I get lots of semi-Spammy email invites to be involved in various new journals. Here is one from this week. I figure – the more I post such things, when people Google for the journal they will sometimes see my posts about how idiotic some of these journals are. No idea how I ended up on their radar here ..
We are aware of your reputation and distinction in research in some of the fields relating to our journal and that is why you have been chosen as an Editorial Board Member of our Journal of Food Processing and Beverages.
Editorial Board benefits:
1. Articles suggested by Editors will be provided a 50% discount.
2. We will be conducting conferences yearly; relating to happenings, advancements and breakthroughs in our Journal and editors will be playing a key role in suggesting titles, educating the young scientific community and also promoting our Journal.
3. The article’s fate i.e., both the acceptance or rejection of article is purely dependent on the Editor’s decision and the peer reviewing process will be confidential.
4. We will be providing scientific credits to all the Editorial board members based on their active participation towards our journal.
If you are interested, you can send your details such as: short biography (100 words), C.V, recent passport size photo (to display at our website), and complete working address (Department, University / institute) for our records.
Journal of Food Processing and Beverages
Avens Publishing Group
877 W 23rd st.,
Los Angeles, CA 90007,

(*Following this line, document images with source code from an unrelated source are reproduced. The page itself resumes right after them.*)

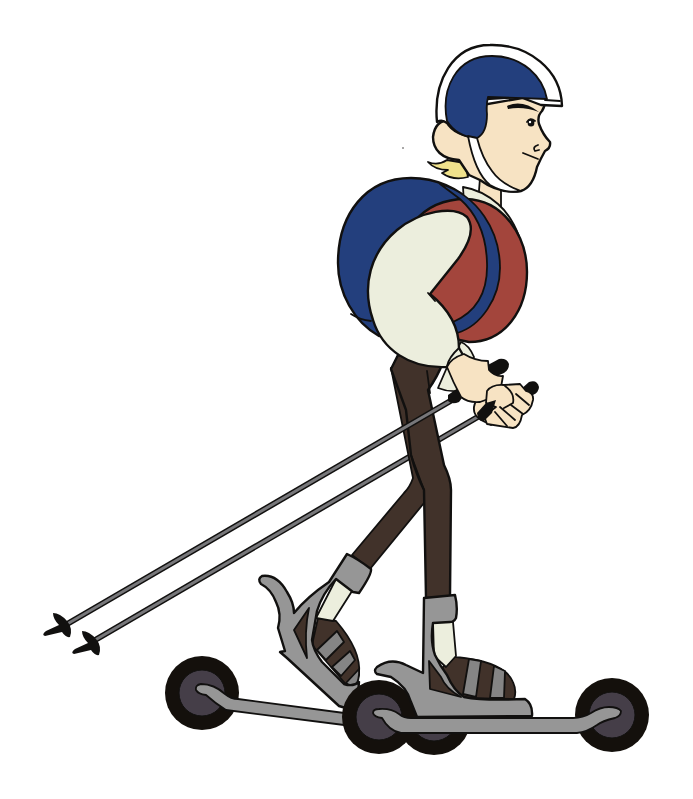
<!DOCTYPE html>
<html lang="en">
<head>
<meta charset="utf-8">
<title>Roller skier</title>
<style>
:root {
  --ink: #11100f;
  --blue: #233f7d;
  --red: #a3453c;
  --cream: #eceedd;
  --skin: #f7e3c3;
  --hair: #f0e28c;
  --trousers: #41322a;
  --metal: #969696;
  --strap: #858585;
  --pole: #77777a;
  --tyre: #14100c;
  --hub: #453e48;
  --white: #fff;
}
html, body { margin: 0; background: var(--white); overflow: hidden; }
svg { display: block; width: 693px; height: 799px; }
.shape { stroke: var(--ink); stroke-width: 1.8; stroke-linejoin: round; stroke-linecap: round; }
.bold { stroke-width: 2.4; }
.line { fill: none; }
.blue { fill: var(--blue); }
.red { fill: var(--red); }
.cream { fill: var(--cream); }
.skin { fill: var(--skin); }
.hair { fill: var(--hair); }
.trousers { fill: var(--trousers); }
.metal { fill: var(--metal); }
.strap { fill: var(--strap); }
.white { fill: var(--white); }
.ink { fill: var(--ink); }
.tyre { fill: var(--tyre); }
.hub { fill: var(--hub); stroke: var(--ink); }
.pole-edge { stroke: var(--ink); stroke-width: 6; }
.pole-core { stroke: var(--pole); stroke-width: 3; }
</style>
</head>
<body>
<svg viewBox="0 0 693 799" role="img" aria-label="Cartoon roller skier with helmet, backpack and poles">
  <defs>
    <g id="wheel">
      <circle class="tyre" r="37"/>
      <circle class="hub" r="23"/>
    </g>
    <g id="pole-tip">
      <path class="ink" d="M-12-12Q-5-12 2-4Q8 3 5 12Q1 13-3 7L-20 11Q-24 10-19 6L-6 0Q-12-6-12-12Z"/>
    </g>
  </defs>

  <circle class="ink" cx="403" cy="148" r=".7"/>

  <g id="far-pole">
    <path class="pole-edge" d="M90 643 488 411"/>
    <path class="pole-core" d="M90 643 488 411"/>
    <use href="#pole-tip" x="94" y="643"/>
  </g>

  <g id="rear-leg">
    <path class="shape trousers" d="M391 368 413 478Q410 487 404 493L352 555 370 569 424 503 432 480 425 360Z"/>
  </g>

  <g id="rear-ski">
    <use href="#wheel" x="202" y="693"/>
    <use href="#wheel" x="434" y="718"/>
    <path class="shape metal" d="M201 684Q195 685 196 690Q198 694 206 695Q216 704 226 710L352 726V714L238 699Q231 699 225 694Q214 684 201 684Z"/>
  </g>

  <g id="rear-boot">
    <path class="shape trousers" d="M318 618 336 621C349 636 361 656 359 674Q357 686 350 689L312 645Z"/>
    <path class="shape strap" d="M317 650 337 631 344 642 326 660Z"/>
    <path class="shape strap" d="M332 667 350 651 355 660 341 676Z"/>
    <path class="shape strap" d="M346 683 359 669Q360 680 354 689Z"/>
    <path class="shape cream" d="M336 579 354 588 333 621 316 618Z"/>
    <path class="shape metal bold" d="M347 554Q358 559 371 569Q372 574 359 593L353 592 336 579Q322 594 317 611L312 640Q313 650 322 662L344 684Q353 687 359 682Q359 697 349 709L339 706 287 658 280 652 285 651 278 628Q282 614 276 602Q271 589 261 584Q257 579 262 576Q277 574 287 592Q294 603 294 613Q307 597 329 582Z"/>
    <path class="shape trousers" d="M309 608 294 630 307 658Q304 632 309 608Z"/>
  </g>

  <g id="front-leg">
    <path class="shape trousers bold" d="M391 369 398 355 443 362Q438 376 428 390L444 465Q451 479 451 490L450 598H426L424 490Q416 474 411 455L406 410Z"/>
    <path class="shape line" d="M427 371 430 393M411 455 424 490"/>
  </g>

  <g id="front-ski">
    <use href="#wheel" x="379" y="717"/>
    <use href="#wheel" x="612" y="715"/>
    <path class="shape line" d="M417 703Q435 697 444 717"/>
  </g>

  <g id="front-boot">
    <path class="shape trousers" d="M446 663Q449 656 456 657C477 659 506 665 513 682Q517 691 514 699L458 698 440 671Z"/>
    <path class="shape strap" d="M469 659 481 661 476 697 463 694Z"/>
    <path class="shape strap" d="M494 666 505 671 504 698 490 698Z"/>
    <path class="shape cream" d="M433 622H453L456 656 446 667 434 656Z"/>
    <path class="shape metal bold" d="M424 598 455 595Q458 607 456 618Q454 622 450 622L433 623Q430 641 435 655Q440 666 447 675Q454 691 464 697Q484 701 525 699Q533 704 532 716L417 717 411 702Q407 687 391 677L377 674Q373 671 377 667Q391 657 406 665L423 673Z"/>
    <path class="shape trousers" d="M429 661 430 689 461 697Q446 689 441 677Z"/>
  </g>

  <path id="front-ski-frame" class="shape metal" d="M379 709Q373 709 373 713Q374 717 382 718Q389 731 401 733H577Q587 732 597 725Q602 721 615 718Q621 716 621 711Q618 707 609 707Q600 707 591 713Q583 718 573 718H414Q405 719 399 714Q391 708 379 709Z"/>

  <g id="backpack">
    <path class="shape blue bold" d="M379 336C354 322 338 293 338 263C338 214 366 178 411 178C461 178 500 219 500 269C500 299 479 327 452 334Z"/>
    <path class="shape line" d="M351 314Q360 320 371 321"/>
  </g>

  <g id="neck">
    <path class="shape skin" d="M480 178 501 187V212L478 203Z"/>
    <path class="shape cream" d="M463 187Q482 190 498 204Q511 215 519 236L494 217 464 204Z"/>
  </g>

  <g id="vest">
    <path class="shape red bold" d="M414 222Q433 199 466 199C504 200 527 237 527 272C527 310 505 342 469 342L450 338 428 295Z"/>
    <path class="shape blue" d="M440 184C478 195 500 231 500 268C500 298 481 326 457 333L453 322C476 312 488 292 487 263Q486 222 460 199Z"/>
  </g>

  <g id="far-arm">
    <path class="shape cream" d="M461 342Q469 345 474 357L464 390Q450 393 438 388L448 365Z"/>
    <path class="shape skin" d="M476 401Q470 413 481 420L491 425 502 393Z"/>
  </g>

  <g id="near-arm">
    <path class="shape cream bold" d="M467 217C475 228 469 244 458 259L430 294C446 307 459 325 459 348L463 355Q451 360 447 367C409 369 382 349 373 320C361 285 371 252 397 230C420 211 454 205 467 217Z"/>
    <path class="shape line" d="M428 293 435 301M447 366Q449 357 459 348"/>
  </g>

  <g id="near-pole">
    <path class="pole-edge" d="M62 627 459 396"/>
    <path class="pole-core" d="M62 627 459 396"/>
    <use href="#pole-tip" x="65" y="625"/>
  </g>

  <g id="hands">
    <path class="ink" d="M486 366 499 359Q507 358 509 364Q509 370 504 373L490 379Z"/>
    <path class="ink" d="M448 395 458 388 465 394 459 402Q452 405 448 401Z"/>
    <path class="shape skin" d="M447 367Q451 358 464 354Q475 361 488 361L489 370Q495 377 503 376L501 387 491 398 480 402Q468 403 461 397Q453 382 447 367Z"/>
    <path class="ink" d="M520 390 529 382Q537 379 539 387Q539 392 533 395L522 399Z"/>
    <path class="shape skin" d="M487 391Q492 384 504 385L520 384 526 391Q534 393 533 400Q531 411 522 415Q520 427 513 428L487 424 484 416 496 407 486 403Z"/>
    <path class="shape line" d="M505 386Q515 393 513 403L504 408M516 394 529 405M511 405 523 414M500 407 515 420M495 412 507 426"/>
    <path class="ink" d="M477 413 486 403 496 400 492 413 484 421Q478 422 477 413Z"/>
  </g>

  <g id="head">
    <path class="shape hair" d="M428 162Q438 166 447 160L465 163 468 177Q453 181 442 173L448 170Q435 170 428 162Z"/>
    <path class="shape skin bold" d="M482 105 545 94Q547 103 542 111Q537 116 539 124Q543 135 550 142Q551 148 545 151Q541 158 537 167Q533 187 521 191Q499 194 480 180L469 175 459 160C442 159 433 150 433 137Q435 120 450 120L468 128Z"/>
    <path class="shape white bold" d="M437 122C433 81 453 45 490 45C529 44 561 70 562 106L541 105 520 97 486 99Q487 126 477 138Q454 135 447 123Q442 119 437 122Z"/>
    <path class="shape blue" d="M447 121C441 90 455 56 492 56C523 56 543 77 547 99L488 97Q486 105 487 114Q487 133 477 138Q457 137 447 121Z"/>
    <path class="shape white" d="M468 136 477 138Q482 158 492 171Q501 184 521 191Q506 194 490 185Q475 173 468 136Z"/>
    <path class="shape line" d="M545 100 560 101"/>
    <path class="ink" d="M507 106Q522 99 539 112Q523 106 508 109Z"/>
    <ellipse class="ink" cx="531" cy="123" rx="3.4" ry="3.6"/>
    <circle class="white" cx="530" cy="122" r="1.2"/>
    <path class="shape line" d="M527 122Q530 117 535 121M538 145Q532 147 535 151L539 150M523 153 538 159"/>
  </g>
</svg>
</body>
</html>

Disclaimer: All works published by Avens Publishing Group are under the terms of the Creative Commons Attribution License and supports the Bethesda statement on Open Access publishing.
Note: This is not a spam message, and has been sent to you because of your eminence in the field. If, however, you do not want to receive any email in future from Avens Publishing Group, then please reply with your request.
4 thoughts on “Spammy journal Editorial Board invitation of the week – Avens Journal of Food Processing and Beverages”
Someone in my workplace is under the impression that OA journals are of lower quality than subscription access journals. Their reasoning? All of the spammy invites that they receive mention OA. They claim (dubiously) that none of the legitimate invites do so.
Reply must obviously be a resounding yes, of course 🙂
More seriously, regarding Neil's comment -it is important to bring Jeffrey Beall's list of predatory publishers to the attention of colleagues, institution and library. People get caught out, particularly when mentoring not good and/or pressure from admin high.
I like the “Note: This is not a spam message”, reminds me of “Ceci n'est pas une pipe”
See here for more on that publishing operation.